For background, a few months ago, the U.S. Department of Education announced that it was considering making significant changes to the regulations implementing the landmark law that Congress passed in 1972, Title IX. These proposed changes were included in a Notice of Proposed Rule Making, or an NPRM.
When Congress passed Title IX, the key reason was to ensure that girls and women had the opportunity to play sports in public schools and colleges and universities, just as boys and men did. The U.S. Department of Education’s main focus with the proposed regulations is to broaden Title IX to meet the Biden Administration’s focus on transgender and gender identity issues.
Numerous organizations have raised legitimate concerns about these issues in the context of public education. But few have addressed how the regulations include certain provisions that could weaken parental rights. That’s why we submitted this public comment. And under the Administrative Procedure Act, codified at 5 U.S.C. § 551 et seq. that was passed by Congress in 1946, federal agencies are required to review, consider, and respond to every single substantive comment on a proposed regulation.
Our public comment focuses on six ways that the proposed regulation would threaten parental rights.

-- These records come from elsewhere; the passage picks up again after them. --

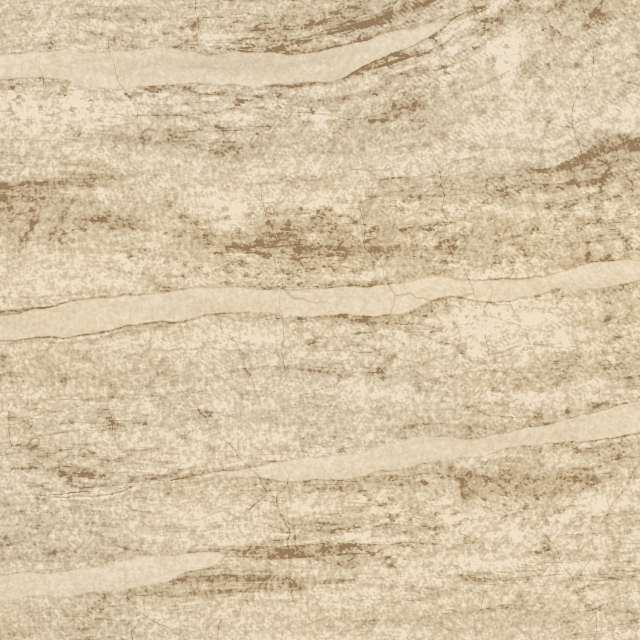
This texture is drawn by a three.js fragment shader. Its source:

```glsl
// Beige travertine slab: warped horizontal strata, smooth pale seams with
// streaky brown rims, pits, chips and thin cracks. All parts add to a single
// "tone" (0 = brown, 4 = cream) that is finally mapped through a colour ramp.
varying vec2 vUv;

#define BROWN vec3(0.60, 0.49, 0.36)
#define TAN   vec3(0.74, 0.65, 0.52)
#define SAND  vec3(0.80, 0.73, 0.61)
#define BEIGE vec3(0.86, 0.79, 0.67)
#define CREAM vec3(0.925, 0.865, 0.765)
#define BASE_TONE 3.12
#define STRATA_CONTRAST 3.3
#define GRAIN_CONTRAST 2.4
#define SEAM_WIDTH 0.03
#define CRACK_DEPTH 1.5
#define PIT_DEPTH 1.9

float hash(vec2 p) { return fract(sin(dot(p, vec2(127.1, 311.7))) * 43758.55); }

float noise(vec2 p) {
  vec2 i = floor(p), f = fract(p);
  f = f * f * (3.0 - 2.0 * f);
  return mix(mix(hash(i), hash(i + vec2(1, 0)), f.x),
             mix(hash(i + vec2(0, 1)), hash(i + vec2(1, 1)), f.x), f.y);
}

float fbm(vec2 p) {
  float sum = 0.0, amp = 0.516;
  for (int i = 0; i < 5; i++, amp *= 0.5, p = p * 2.03 + 17.3) sum += amp * noise(p);
  return sum;
}

// Distances to the nearest and second nearest cell point
vec2 cellular(vec2 p) {
  vec2 cell = floor(p), near = vec2(8.0);
  for (int y = -1; y <= 1; y++)
  for (int x = -1; x <= 1; x++) {
    vec2 c = cell + vec2(x, y);
    float d = length(c + vec2(hash(c), hash(c + 41.7)) - p);
    near = d < near.x ? vec2(d, near.x) : vec2(near.x, min(near.y, d));
  }
  return near;
}

// Pale lens-shaped seams; x = pale fill, y = brown rim
vec2 seams(vec2 p) {
  vec2 result = vec2(0.0);
  for (int i = 0; i < 4; i++) {
    float f = float(i);
    float middle = 0.5 + 0.4 * sin(f * 2.4 + 4.7), span = 0.45 - 0.2 * cos(f * 1.571);
    float line = 0.15 + 0.05 * f + 0.066 * f * f + (0.14 - 0.04 * f) * (p.x - 0.5);
    line += 0.045 * (fbm(vec2(p.x * 4.0, f * 7.3)) - 0.5);
    float side = step(line, p.y), along = (p.x - middle) / span;
    float width = SEAM_WIDTH * sqrt(max(1.0 - along * along, 0.0));
    width *= 0.4 + 0.8 * noise(vec2(p.x * 5.0 + 9.0 * side, f + 3.5));
    float d = abs(p.y - line) - width;
    d += 0.022 * (fbm(vec2(p.x * 13.0, f * 5.0 + side * 3.0)) - 0.5);
    float patchy = smoothstep(0.2, 0.6, noise(vec2(p.x * 6.0 + side * 20.0, f * 9.1)));
    float streaks = smoothstep(0.35, 0.7, noise(vec2(p.x * 9.0, d * 210.0 + f * 31.0)));
    float halo = exp(-max(d, 0.0) / 0.016) * smoothstep(-0.002, 0.001, d) * streaks;
    float rim = smoothstep(0.003, 0.0, abs(d));
    float fill = smoothstep(0.0015, -0.0015, d) * smoothstep(0.0, 0.006, width);
    result = max(result, vec2(fill, (halo + 0.6 * rim) * (0.3 + 0.7 * patchy)));
  }
  return result;
}

// Thin wavy bedding lines: contours of stretched noise, shown in patches
float beddingLines(vec2 p) {
  float sum = 0.0;
  for (int i = 0; i < 5; i++) {
    float f = float(i);
    float n = fbm(p * vec2(2.0 + 2.0 * f, 9.0 + 8.0 * f) + f * 13.7);
    float shown = smoothstep(0.5, 0.72, noise(p * vec2(3.0 + f, 11.0) + f * 23.1));
    sum += shown * smoothstep(0.03 + 0.006 * f, 0.0, abs(n - 0.5));
  }
  return sum;
}

vec3 stoneRamp(float t) {
  vec3 c = mix(BROWN, TAN, clamp(t, 0.0, 1.0));
  c = mix(c, SAND, clamp(t - 1.0, 0.0, 1.0));
  c = mix(c, BEIGE, clamp(t - 2.0, 0.0, 1.0));
  return mix(c, CREAM, clamp(t - 3.0, 0.0, 1.2));
}

void main() {
  // Warp: gentle waves, with beds rising towards the upper right
  vec2 p = vUv, q = p;
  q.y -= 0.22 * smoothstep(0.45, 1.0, p.x) * smoothstep(0.6, 1.2, p.y);
  q.y += 0.06 * (fbm(p * vec2(2.5, 4.0)) - 0.5) - 0.03 * p.x;
  // Strata, rough beds and dark streaks
  float rough = noise(q * vec2(1.5, 7.0) + 4.0) + 0.45 * exp(-pow((q.y - 0.62) / 0.11, 2.0));
  rough = smoothstep(0.4, 0.85, rough);
  float tone = BASE_TONE + STRATA_CONTRAST * (fbm(q * vec2(2.5, 22.0)) - 0.5);
  tone += 1.1 * (fbm(p * vec2(5.0, 8.0) + 31.0) - 0.5) - 0.2 * rough;
  tone += (0.7 + 1.8 * rough) * (fbm(q * vec2(16.0, 75.0)) - 0.5);
  float streakZone = smoothstep(0.52, 0.8, noise(q * vec2(2.2, 10.0) + 57.0));
  tone -= 1.7 * streakZone * smoothstep(0.48, 0.68, fbm(q * vec2(6.0, 85.0) + 5.0));
  tone -= 1.15 * beddingLines(q);
  // Pale chips with brown outlines, and irregular dark pits
  float chip = fbm(q * vec2(24.0, 42.0) + 8.0);
  tone += rough * (0.9 * smoothstep(0.58, 0.68, chip) - 0.9 * smoothstep(0.03, 0.0, abs(chip - 0.56)));
  float pitZone = smoothstep(0.3, 0.7, noise(p * vec2(13.0, 24.0)) + 0.2 * rough);
  float pits = smoothstep(0.62, 0.72, fbm(p * vec2(62.0, 95.0) + 3.0));
  tone -= PIT_DEPTH * pits * pitZone * (0.45 + 0.55 * rough);
  // Seams cover the beds
  vec2 seam = seams(q);
  tone = mix(tone, 3.65 + 0.9 * (fbm(q * vec2(6.0, 30.0)) - 0.5), 0.85 * seam.x);
  tone -= 1.8 * seam.y;
  // Steep cracks along cell borders
  vec2 bent = p + 0.07 * vec2(fbm(p * 11.0), fbm(p * 11.0 + 50.0));
  vec2 cells = cellular(bent * vec2(7.0, 3.6) + vec2(bent.y * 1.5, 0.0));
  float broken = smoothstep(0.54, 0.7, noise(p * 9.0 + 12.0));
  tone -= CRACK_DEPTH * broken * smoothstep(0.018, 0.0, cells.y - cells.x);
  // Fine grain on a turned grid
  vec2 g = mat2(0.8, 0.6, -0.6, 0.8) * p;
  float grain = noise(g * 310.0) - 0.5 + 0.65 * (noise(g * 150.0 + 9.0) - 0.5);
  tone += GRAIN_CONTRAST * grain * (1.0 - 0.6 * seam.x);
  float warmth = fbm(p * vec2(2.0, 5.0) + 70.0) - 0.5;
  gl_FragColor = vec4(stoneRamp(tone) + warmth * vec3(0.02, 0.0, -0.03), 1.0);
}
```
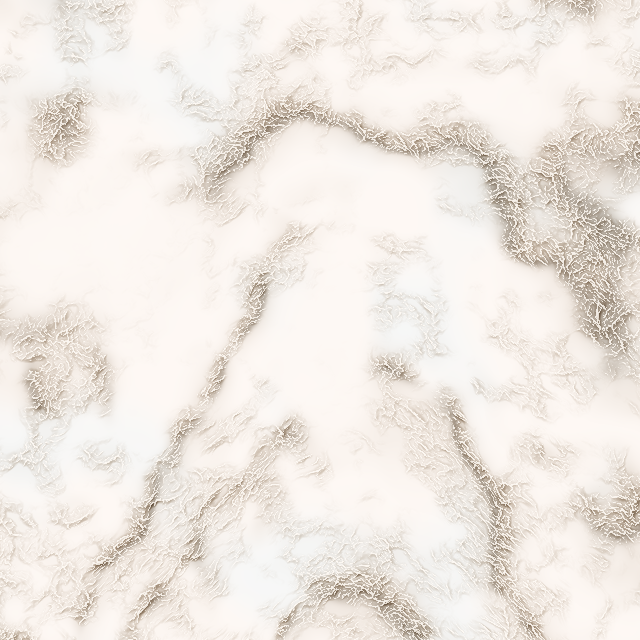
Give the GLSL for this texture, as a Shadertoy shader.

```glsl
// Pale shaded relief: long arching mountain belts with thin bright crests
// between smooth plains. Warped bands along a flow field place the belts;
// the slope and creases of folded gradient noise lay down the brown ink.

const vec3 WARM_PAPER = vec3(0.995, 0.973, 0.957);
const vec3 COOL_PAPER = vec3(0.968, 0.970, 0.968);
const vec3 CREST_LIGHT = vec3(1.0, 0.984, 0.965);
const vec3 INK_ABSORPTION = vec3(1.0, 1.24, 1.55);
const vec3 SHADOW_ABSORPTION = vec3(1.0, 1.08, 1.2);
const float BELTS_PER_CANVAS = 4.6;

vec2 cellGradient(vec2 cell) {
    float angle = 6.2832 * fract(sin(dot(cell, vec2(127.1, 311.7))) * 43758.5);
    return vec2(cos(angle), sin(angle));
}

float gradientNoise(vec2 p) {
    vec2 i = floor(p), f = p - i;
    vec2 u = f * f * f * (f * (f * 6.0 - 15.0) + 10.0);
    vec2 e = vec2(0.0, 1.0);
    float a = dot(cellGradient(i), f);
    float b = dot(cellGradient(i + e.yx), f - e.yx);
    float c = dot(cellGradient(i + e.xy), f - e.xy);
    float d = dot(cellGradient(i + e.yy), f - e.yy);
    return mix(mix(a, b, u.x), mix(c, d, u.x), u.y);
}

float bell(float x, float width) {
    return exp(-x * x / (width * width));
}

// Second coordinate is constant along arches that steepen towards the bottom
vec2 flowCoords(vec2 p) {
    float arch = 0.5 * (1.0 - bell(p.x - 0.56, 0.28));
    return vec2(p.x, p.y + (1.0 - p.y) * arch);
}

// Soft elliptical area, 1 in the middle and 0 outside
float plain(vec2 p, vec2 centre, vec2 radius) {
    return 1.0 - smoothstep(0.4, 1.2, length((p - centre) / radius));
}

// Signed distance to the nearest of the wandering belt lines
float beltDistance(vec2 p, vec2 flow) {
    float bend = 1.3 * gradientNoise(flow * vec2(2.2, 2.8) + 6.3)
               + 0.35 * gradientNoise(p * 8.0 + 1.7);
    float band = fract(flow.y * BELTS_PER_CANVAS + bend) - 0.5;
    return band / BELTS_PER_CANVAS + 0.016 * gradientNoise(p * 24.0 + 5.0);
}

// Sum of folded noise: sharp branching crests, smooth valleys
float ridges(vec2 p) {
    float sum = 0.0, weight = 0.5;
    mat2 turn = mat2(0.8, 0.6, -0.6, 0.8);
    for (int i = 0; i < 4; i++) {
        sum += weight * (1.0 - 2.2 * abs(gradientNoise(p)));
        p = turn * p * 1.9 + 17.3;
        weight *= 0.56;
    }
    return sum;
}

float elevation(vec2 p, float cover) {
    vec2 warp = vec2(gradientNoise(p * 20.0), gradientNoise(p * 20.0 + 31.0));
    vec2 q = mix(p, flowCoords(p), 0.35) * vec2(0.9, 1.15) + 0.012 * warp;
    return cover * max(ridges(q * 24.0) + min(cover, 0.55) - 0.75, 0.0);
}

void mainImage(out vec4 fragColor, in vec2 fragCoord) {
    vec2 p = fragCoord / iResolution.y;
    vec2 flow = flowCoords(p);

    // Open ground without mountains, with a wavering border
    vec2 drift = vec2(gradientNoise(p * 6.0 + 40.0), gradientNoise(p * 6.0 + 50.0));
    vec2 ground = p + 0.08 * drift;
    float open = max(plain(ground, vec2(0.14, 0.6), vec2(0.25, 0.18)),
                     plain(ground, vec2(0.52, 0.45), vec2(0.07, 0.25)));
    float land = 1.0 - 0.95 * open;

    // Narrow belts, broken up lengthwise by a gate
    float line = beltDistance(p, flow);
    float gate = land * smoothstep(-0.25, 0.2, gradientNoise(flow * vec2(3.0, 5.0) + 8.6)
                                   + 0.45 * gradientNoise(p * 14.0 + 2.1));
    float belt = gate * bell(line, 0.023);
    float shade = gate * bell(line + 0.017, 0.017);
    float haze = gate * bell(line + 0.01, 0.055);

    // Low hills in small clusters fill part of the rest
    float hillNoise = gradientNoise(flow * vec2(4.0, 6.0) + 21.4)
                    + 0.8 * gradientNoise(p * 18.0 + 4.4);
    float hills = 0.38 * land * smoothstep(-0.2, 0.4, hillNoise);
    float cover = min(belt + hills, 1.0);

    // Slope and crease of the relief
    vec2 e = vec2(0.002, 0.0);
    float mid = elevation(p, cover);
    float east = elevation(p + e.xy, cover), west = elevation(p - e.xy, cover);
    float north = elevation(p + e.yx, cover), south = elevation(p - e.yx, cover);
    vec2 slope = vec2(east - west, north - south) / (2.0 * e.x);
    float crest = smoothstep(0.012, 0.07, 4.0 * mid - east - west - north - south);

    // Ink on slopes and in belts, shadow on one side, bright crests
    float ink = 0.0038 * length(slope) + 0.002 * dot(slope, vec2(-0.6, 0.8));
    ink = max(ink, 0.0) + 0.08 * belt + 0.05 * haze + 0.045 * hills;
    float shadow = 0.24 * shade * shade * (0.35 + 0.65 * belt);
    float keep = 1.0 - 0.85 * crest;

    float cool = smoothstep(-0.05, 0.5, gradientNoise(p * 5.0 + 13.0) + 0.3 * hills);
    vec3 paper = mix(WARM_PAPER, COOL_PAPER, cool * land);
    paper = mix(paper, CREST_LIGHT, crest);
    vec3 color = paper * exp(-keep * (ink * INK_ABSORPTION + shadow * SHADOW_ABSORPTION));
    fragColor = vec4(color, 1.0);
}
```
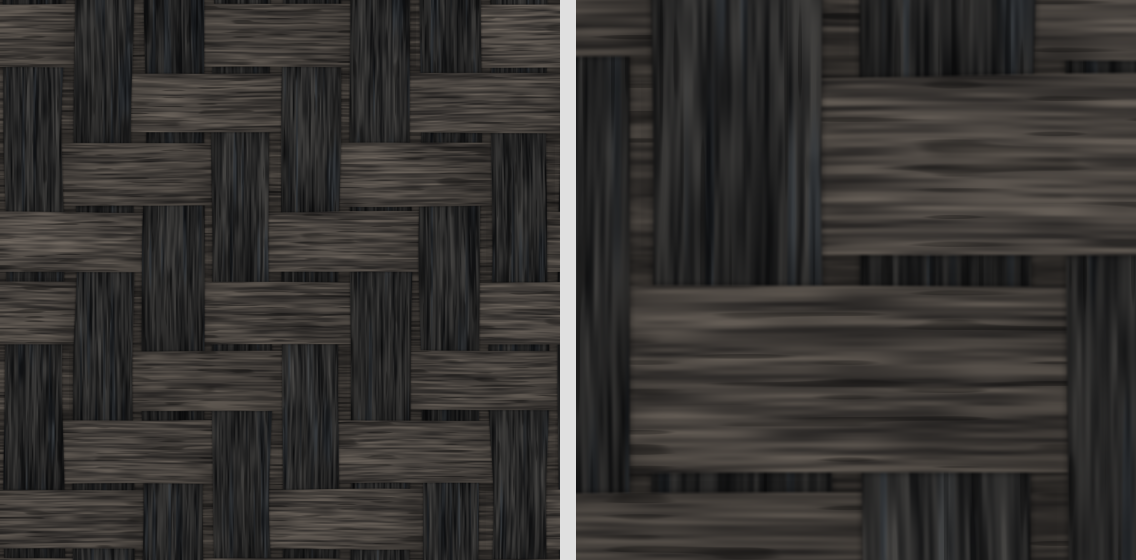
Left, the full canvas; right, a detail of the centre.
Write a WebGL 2 fragment shader that draws this texture.

```glsl
#version 300 es
precision highp float;

uniform vec2 u_resolution;
out vec4 outColor;

const float TOWS = 8.07;           // tows across and down the canvas
const float QUARTER_TURN = 1.5708; // a float repeats every four tows
const vec3 WARP_DARK = vec3(0.060, 0.062, 0.066);
const vec3 WARP_LIGHT = vec3(0.242, 0.238, 0.232);
const vec3 WEFT_DARK = vec3(0.160, 0.150, 0.144);
const vec3 WEFT_LIGHT = vec3(0.382, 0.354, 0.326);

float hash(vec2 p) {
  vec3 q = fract(vec3(p.xyx) * 0.1031);
  q += dot(q, q.yzx + 33.33);
  return fract((q.x + q.y) * q.z);
}

float noise(vec2 p) {
  vec2 cell = floor(p);
  vec2 f = fract(p);
  f = f * f * (3.0 - 2.0 * f);
  float low = mix(hash(cell), hash(cell + vec2(1.0, 0.0)), f.x);
  float high = mix(hash(cell + vec2(0.0, 1.0)), hash(cell + vec2(1.0, 1.0)), f.x);
  return mix(low, high, f.y);
}

// Coverage of a flat tow; span holds its two edges, which wander independently
float towMask(float across, float along, float id, vec2 span, float wander, float soft) {
  float near = span.x + wander * (noise(vec2(along * 0.55, id * 7.0 + 3.0)) - 0.5);
  float far = span.y + wander * (noise(vec2(along * 0.55, id * 7.0 + 51.0)) - 0.5);
  return smoothstep(near - soft, near + soft, across)
       * (1.0 - smoothstep(far - soft, far + soft, across));
}

// Long strands, fine fibres and short broken dashes
float fibres(float across, float along, float id) {
  float lane = across + 0.04 * noise(vec2(along * 0.7, id * 3.0));
  float strand = noise(vec2(lane * 11.0 + id * 17.0, along * 0.6));
  float fine = noise(vec2(lane * 34.0 + id * 41.0, along * 1.3));
  float dash = noise(vec2(lane * 46.0 + id * 59.0, along * 3.2));
  float value = 0.22 * strand + 0.42 * fine + 0.36 * dash;
  return clamp((value - 0.5) * 1.6 + 0.5, 0.0, 1.0);
}

// Phase is zero at the crown of a float and two where the tow is buried
float towShade(float across, float along, float phase, float id, float rimDepth) {
  float crown = 0.5 + 0.5 * cos(phase * QUARTER_TURN);
  float tilt = sin(phase * QUARTER_TURN);
  float tone = 0.94 + 0.12 * hash(vec2(id, floor(phase / 4.0 + 0.5) + 20.0));
  float patchTone = 0.94 + 0.12 * noise(vec2(across * 2.5 + id * 9.0, along * 1.3));
  float rim = 1.0 - rimDepth * smoothstep(0.30, 0.46, abs(across - 0.49));
  float shade = mix(0.80, 1.04, smoothstep(0.0, 0.85, crown)) - 0.05 * tilt;
  float slit = smoothstep(0.74, 0.9, noise(vec2(across * 30.0 + id * 23.0, along * 2.0)));
  return tone * patchTone * rim * shade * (1.0 - 0.28 * slit);
}

// Faint blue sheen on scattered lengthwise strands
vec3 coolSheen(vec3 color, float across, float along, float id) {
  float streak = smoothstep(0.62, 0.9, noise(vec2(across * 18.0 + id * 29.0, along * 0.8)));
  return color * mix(vec3(1.0), vec3(0.91, 0.99, 1.08), streak);
}

// Lays one tow over another with a thin contact shadow
vec3 layOver(vec3 under, vec3 over, float mask, float shadow) {
  return mix(under * (1.0 - 0.45 * shadow), over, mask);
}

void main() {
  vec2 uv = gl_FragCoord.xy / u_resolution;
  vec2 p = vec2(uv.x, 1.0 - uv.y) * TOWS;
  vec2 id = floor(p);
  vec2 local = fract(p);
  float soft = max(0.012, 0.7 * TOWS / min(u_resolution.x, u_resolution.y));
  float shadowReach = soft + 0.025;

  // Weft gaps alternate between tight and open
  float oddRow = mod(id.y, 2.0);
  vec2 warpSpan = vec2(0.070, 0.910);
  vec2 weftSpan = vec2(0.055, mix(0.970, 0.915, oddRow));
  float warpId = id.x + 1.0;
  float weftId = id.y + 31.0;
  float warpMask = towMask(local.x, p.y, warpId, warpSpan, 0.085, soft);
  float weftMask = towMask(local.y, p.x, weftId, weftSpan, 0.030, soft);
  float warpShadow = towMask(local.x, p.y, warpId, warpSpan, 0.085, shadowReach);
  float weftShadow = towMask(local.y, p.x, weftId, weftSpan, 0.030, shadowReach);

  // Upright warp, level weft, and weft fibres showing through the gaps
  vec3 warp = mix(WARP_DARK, WARP_LIGHT, fibres(local.x, p.y, warpId))
            * towShade(local.x, p.y, p.y + id.x - 2.0, warpId, 0.24);
  vec3 weft = mix(WEFT_DARK, WEFT_LIGHT, fibres(local.y, p.x, weftId))
            * towShade(local.y, p.x, p.x + id.y - 4.0, weftId, 0.08);
  vec3 gap = 0.68 * mix(WEFT_DARK, WEFT_LIGHT, fibres(p.y, p.x, 70.0));
  warp = coolSheen(warp, local.x, p.y, warpId);

  // Two-over, two-under twill stepping one tow per row
  bool warpOnTop = mod(id.x + id.y - 1.0, 4.0) < 2.0;
  vec3 color = warpOnTop
    ? layOver(layOver(gap, weft, weftMask, weftShadow), warp, warpMask, warpShadow)
    : layOver(layOver(gap, warp, warpMask, warpShadow), weft, weftMask, weftShadow);

  outColor = vec4(color, 1.0);
}
```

As an organization that has been fighting to protect children by empowering parents for the last 15 years, we are proud to be able to use our expertise to help shape the public conversation and the laws and regulations of our nation to better protect the God-given right of parents to raise their children. But it is because of you and your faithful generosity over the years that we are able to do this. Our submission of this public comment is because of you.
As we were writing our public comment, it was readily apparent that the fight to protect parental rights from unelected bureaucrats at the federal level would be significantly improved if there was a Parental Rights Amendment to the United States Constitution. (The Parental Rights Amendment would also protect parents and families in numerous other ways, as well.) Therefore, we are meeting with allied organizations and Members of Congress to reintroduce the Parental Rights Amendment in the next Congress. Stay tuned!
President, Parental Rights Foundation